REQUIRED WORK: The answer must consist of every line in the records that contains the word "left".

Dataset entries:
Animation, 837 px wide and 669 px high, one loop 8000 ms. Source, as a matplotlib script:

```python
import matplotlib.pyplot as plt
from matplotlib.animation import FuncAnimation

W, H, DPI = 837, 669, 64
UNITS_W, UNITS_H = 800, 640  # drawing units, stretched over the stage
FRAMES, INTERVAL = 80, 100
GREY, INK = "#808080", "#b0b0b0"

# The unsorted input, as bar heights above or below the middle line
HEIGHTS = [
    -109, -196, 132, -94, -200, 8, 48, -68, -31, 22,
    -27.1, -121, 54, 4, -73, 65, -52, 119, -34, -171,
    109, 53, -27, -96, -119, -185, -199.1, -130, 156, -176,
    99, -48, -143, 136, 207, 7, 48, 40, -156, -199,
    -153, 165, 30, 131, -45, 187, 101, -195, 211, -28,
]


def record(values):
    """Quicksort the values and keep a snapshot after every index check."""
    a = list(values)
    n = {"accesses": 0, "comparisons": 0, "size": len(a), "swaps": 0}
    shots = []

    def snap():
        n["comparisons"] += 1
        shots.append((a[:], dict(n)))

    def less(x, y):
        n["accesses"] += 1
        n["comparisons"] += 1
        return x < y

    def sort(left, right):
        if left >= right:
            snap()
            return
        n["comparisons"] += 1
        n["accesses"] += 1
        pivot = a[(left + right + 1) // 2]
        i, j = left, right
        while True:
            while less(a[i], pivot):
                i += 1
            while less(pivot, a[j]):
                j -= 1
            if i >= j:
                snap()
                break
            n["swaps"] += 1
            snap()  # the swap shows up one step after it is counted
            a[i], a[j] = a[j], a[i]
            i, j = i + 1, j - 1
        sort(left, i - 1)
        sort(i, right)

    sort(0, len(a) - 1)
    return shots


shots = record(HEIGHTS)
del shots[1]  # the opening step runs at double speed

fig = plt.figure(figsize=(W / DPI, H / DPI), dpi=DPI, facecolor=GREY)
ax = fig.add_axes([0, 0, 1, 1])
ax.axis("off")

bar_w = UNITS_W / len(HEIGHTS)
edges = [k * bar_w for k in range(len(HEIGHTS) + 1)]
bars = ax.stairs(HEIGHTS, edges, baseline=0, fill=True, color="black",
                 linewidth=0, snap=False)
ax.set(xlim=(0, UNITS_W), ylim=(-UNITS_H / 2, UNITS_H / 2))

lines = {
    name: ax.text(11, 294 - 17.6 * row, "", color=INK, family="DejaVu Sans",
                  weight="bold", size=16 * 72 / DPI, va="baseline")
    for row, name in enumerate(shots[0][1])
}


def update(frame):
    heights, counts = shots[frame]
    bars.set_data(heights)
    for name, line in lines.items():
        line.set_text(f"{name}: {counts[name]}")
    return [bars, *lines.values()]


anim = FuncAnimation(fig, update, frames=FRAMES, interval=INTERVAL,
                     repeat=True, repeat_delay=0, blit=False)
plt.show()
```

ANSWER TO THIS TASK:
    def sort(left, right):
        if left >= right:
        pivot = a[(left + right + 1) // 2]
        i, j = left, right
        sort(left, i - 1)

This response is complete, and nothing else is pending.